Michael Arrington had some tough words for Squidoo. Let’s call it what it is. He shreds Squidoo to pieces.
I agree with him. I agree with my mind, the numbers just don’t add up. I also agree with my heart, I was let down. I didn’t want it to fail. But it did.
If Squidoo doesnâ€™t work out as planned, and I donâ€™t think it will, Seth loses more than his time and whatever capital heâ€™s put into Squidoo. He also loses credibility as an expert in product marketing. To borrow the metaphor, Squidoo could become an albatross around Sethâ€™s neck.

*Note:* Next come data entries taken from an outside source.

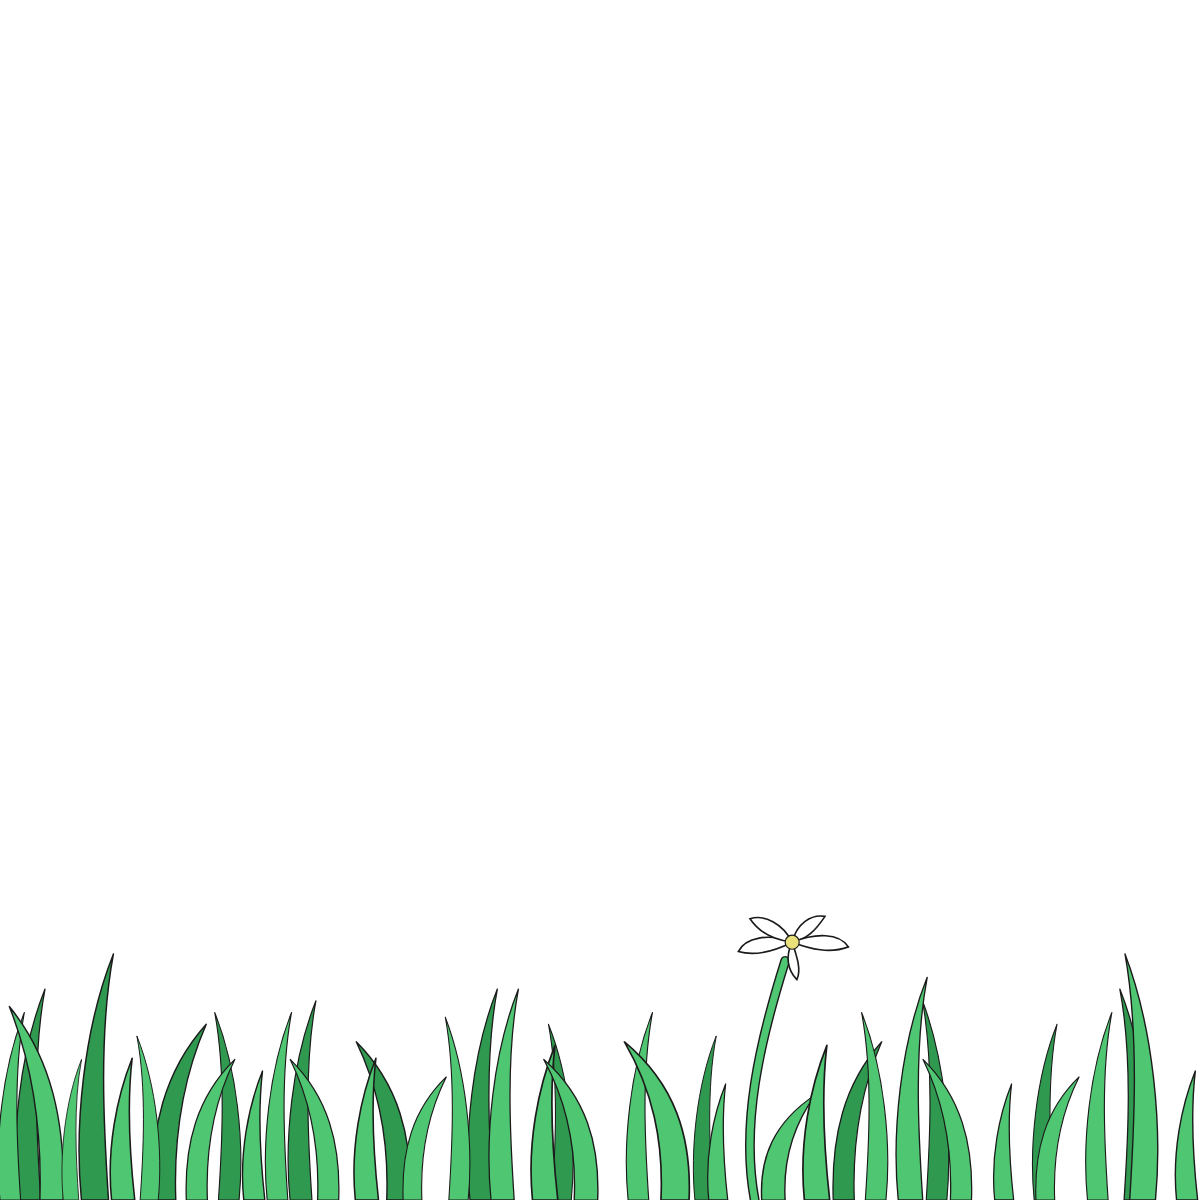
<!DOCTYPE html>
<html lang="en">
<head>
<meta charset="utf-8">
<title>Meadow Edge</title>
<link rel="stylesheet" href="https://fonts.googleapis.com/css2?family=Nunito&display=swap">
<style>
  :root {
    --paper: #ffffff;
    --grass-light: #4fc672;
    --grass-dark: #2f9a4f;
    --ink: #1b1b1b;
    --petal: #ffffff;
    --flower-heart: #e9e27a;
  }
  html, body {
    margin: 0;
    padding: 0;
    width: 1200px;
    height: 1200px;
    overflow: hidden;
    background: var(--paper);
    font-family: "Nunito", sans-serif;
  }
  .meadow {
    display: block;
    width: 1200px;
    height: 1200px;
  }
  .blade-light { fill: var(--grass-light); stroke: var(--ink); stroke-width: 0.6; stroke-linejoin: round; }
  .blade-dark { fill: var(--grass-dark); stroke: var(--ink); stroke-width: 0.6; stroke-linejoin: round; }
  .flower-stem { fill: none; stroke: var(--ink); stroke-width: 4.2; stroke-linecap: round; }
  .flower-stem-fill { fill: none; stroke: var(--grass-light); stroke-width: 3; stroke-linecap: round; }
  .petal { fill: var(--petal); stroke: var(--ink); stroke-width: 0.7; }
  .flower-heart { fill: var(--flower-heart); stroke: var(--ink); stroke-width: 0.5; }
</style>
</head>
<body>
<svg class="meadow" viewBox="0 0 512 512" xmlns="http://www.w3.org/2000/svg" aria-label="Grass along the bottom edge with a single white flower">
  <defs>
    <path id="blade-tall" d="M-5 0 C-8 -30 -4 -70 8 -100 C2 -68 4 -30 6 0 Z"/>
    <path id="blade-bent" d="M-5 0 C-6 -30 0 -55 18 -75 C8 -52 4 -28 5 0 Z"/>
    <path id="blade-short" d="M-4 0 C-6 -20 -2 -40 4 -55 C2 -38 3 -18 5 0 Z"/>
  </defs>

  <g class="grass-back">
    <use href="#blade-tall" class="blade-dark" transform="translate(12 512) scale(0.9)"/>
    <use href="#blade-tall" class="blade-dark" transform="translate(40 512) scale(1.05)"/>
    <use href="#blade-bent" class="blade-dark" transform="translate(70 512) scale(1 1)"/>
    <use href="#blade-tall" class="blade-dark" transform="translate(98 512) scale(-0.8 0.8)"/>
    <use href="#blade-tall" class="blade-dark" transform="translate(128 512) scale(0.85)"/>
    <use href="#blade-bent" class="blade-dark" transform="translate(170 512) scale(-1 0.9)"/>
    <use href="#blade-tall" class="blade-dark" transform="translate(205 512) scale(0.9)"/>
    <use href="#blade-tall" class="blade-dark" transform="translate(240 512) scale(-0.75 0.75)"/>
    <use href="#blade-tall" class="blade-dark" transform="translate(300 512) scale(0.7)"/>
    <use href="#blade-bent" class="blade-dark" transform="translate(360 512) scale(0.9)"/>
    <use href="#blade-tall" class="blade-dark" transform="translate(400 512) scale(-0.8 0.85)"/>
    <use href="#blade-tall" class="blade-dark" transform="translate(445 512) scale(0.75)"/>
    <use href="#blade-tall" class="blade-dark" transform="translate(485 512) scale(-0.9 0.9)"/>
  </g>

  <g class="flower">
    <path class="flower-stem" d="M322 512 C316 480 324 445 335 410"/>
    <path class="flower-stem-fill" d="M322 512 C316 480 324 445 335 410"/>
    <path class="petal" d="M338 402 C328 398 318 400 315 406 C322 408 330 406 338 402 Z"/>
    <path class="petal" d="M338 402 C334 394 326 390 320 392 C324 398 330 401 338 402 Z"/>
    <path class="petal" d="M338 402 C340 394 346 390 352 391 C348 397 344 401 338 402 Z"/>
    <path class="petal" d="M338 402 C348 398 358 398 362 404 C354 407 346 405 338 402 Z"/>
    <path class="petal" d="M338 402 C340 408 342 414 340 418 C336 414 335 408 338 402 Z"/>
    <circle class="flower-heart" cx="338" cy="402" r="3"/>
  </g>

  <g class="grass-front">
    <use href="#blade-tall" class="blade-light" transform="translate(4 512) scale(0.8)"/>
    <use href="#blade-bent" class="blade-light" transform="translate(22 512) scale(-1 1.1)"/>
    <use href="#blade-tall" class="blade-light" transform="translate(30 512) scale(0.6)"/>
    <use href="#blade-short" class="blade-light" transform="translate(52 512) scale(1.1)"/>
    <use href="#blade-tall" class="blade-light" transform="translate(64 512) scale(-0.7 0.7)"/>
    <use href="#blade-bent" class="blade-light" transform="translate(84 512) scale(0.9 0.8)"/>
    <use href="#blade-short" class="blade-light" transform="translate(108 512) scale(1)"/>
    <use href="#blade-tall" class="blade-light" transform="translate(118 512) scale(0.8)"/>
    <use href="#blade-bent" class="blade-light" transform="translate(140 512) scale(-0.9 0.8)"/>
    <use href="#blade-short" class="blade-light" transform="translate(156 512) scale(1.1)"/>
    <use href="#blade-bent" class="blade-light" transform="translate(176 512) scale(0.8 0.7)"/>
    <use href="#blade-tall" class="blade-light" transform="translate(196 512) scale(-0.75 0.78)"/>
    <use href="#blade-tall" class="blade-light" transform="translate(214 512) scale(0.9)"/>
    <use href="#blade-short" class="blade-light" transform="translate(232 512) scale(1.2)"/>
    <use href="#blade-bent" class="blade-light" transform="translate(250 512) scale(-1 0.8)"/>
    <use href="#blade-tall" class="blade-light" transform="translate(272 512) scale(0.8)"/>
    <use href="#blade-bent" class="blade-light" transform="translate(288 512) scale(-1.2 0.9)"/>
    <use href="#blade-short" class="blade-light" transform="translate(306 512) scale(0.9)"/>
    <use href="#blade-bent" class="blade-light" transform="translate(330 512) scale(1 0.6)"/>
    <use href="#blade-short" class="blade-light" transform="translate(348 512) scale(1.2)"/>
    <use href="#blade-tall" class="blade-light" transform="translate(374 512) scale(-0.8 0.8)"/>
    <use href="#blade-tall" class="blade-light" transform="translate(388 512) scale(0.95)"/>
    <use href="#blade-bent" class="blade-light" transform="translate(410 512) scale(-0.9 0.8)"/>
    <use href="#blade-short" class="blade-light" transform="translate(428 512) scale(0.9)"/>
    <use href="#blade-bent" class="blade-light" transform="translate(446 512) scale(0.8 0.7)"/>
    <use href="#blade-tall" class="blade-light" transform="translate(468 512) scale(0.8)"/>
    <use href="#blade-tall" class="blade-light" transform="translate(488 512) scale(-1 1.05)"/>
    <use href="#blade-short" class="blade-light" transform="translate(506 512) scale(1)"/>
  </g>
</svg>
</body>
</html>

Which is why I struggled with this post. Being let down, it’s too tempting to gang up on Squidoo and blame it even for the things it didn’t do wrong.
I got my Squidoo cheque the other day, with just enough money to cover for 30 minutes of metered parking. It was also a reminder I haven’t paid attention to my lense in months. And that I just don’t care.
Financially, flipping burgers at McDonald’s pays better. Traffic to my blog? I’ve seen none. But while I neglected my lense, I made some posts here and comments in other places. I kept some of you entertained, informed others, and helped the rest waste time during the day. I doubt my lense did any of that.
Seth has this great story to tell about X-Ray eyes. If I remember correctly, like a broken clock, they work exactly twice. Once when you buy them and realize you’ve been had. And once when you use them to fool someone else. Either way, it’s a great story to tell.
If anything this post is about a great story. And how stories are not always enough. How weaving a good tale could lead to great disappointment. And how all of that makes up a story, just not the one Seth would love to tell.
And there’s one question nagging in my mind. Will I bother to read Seth’s blog again?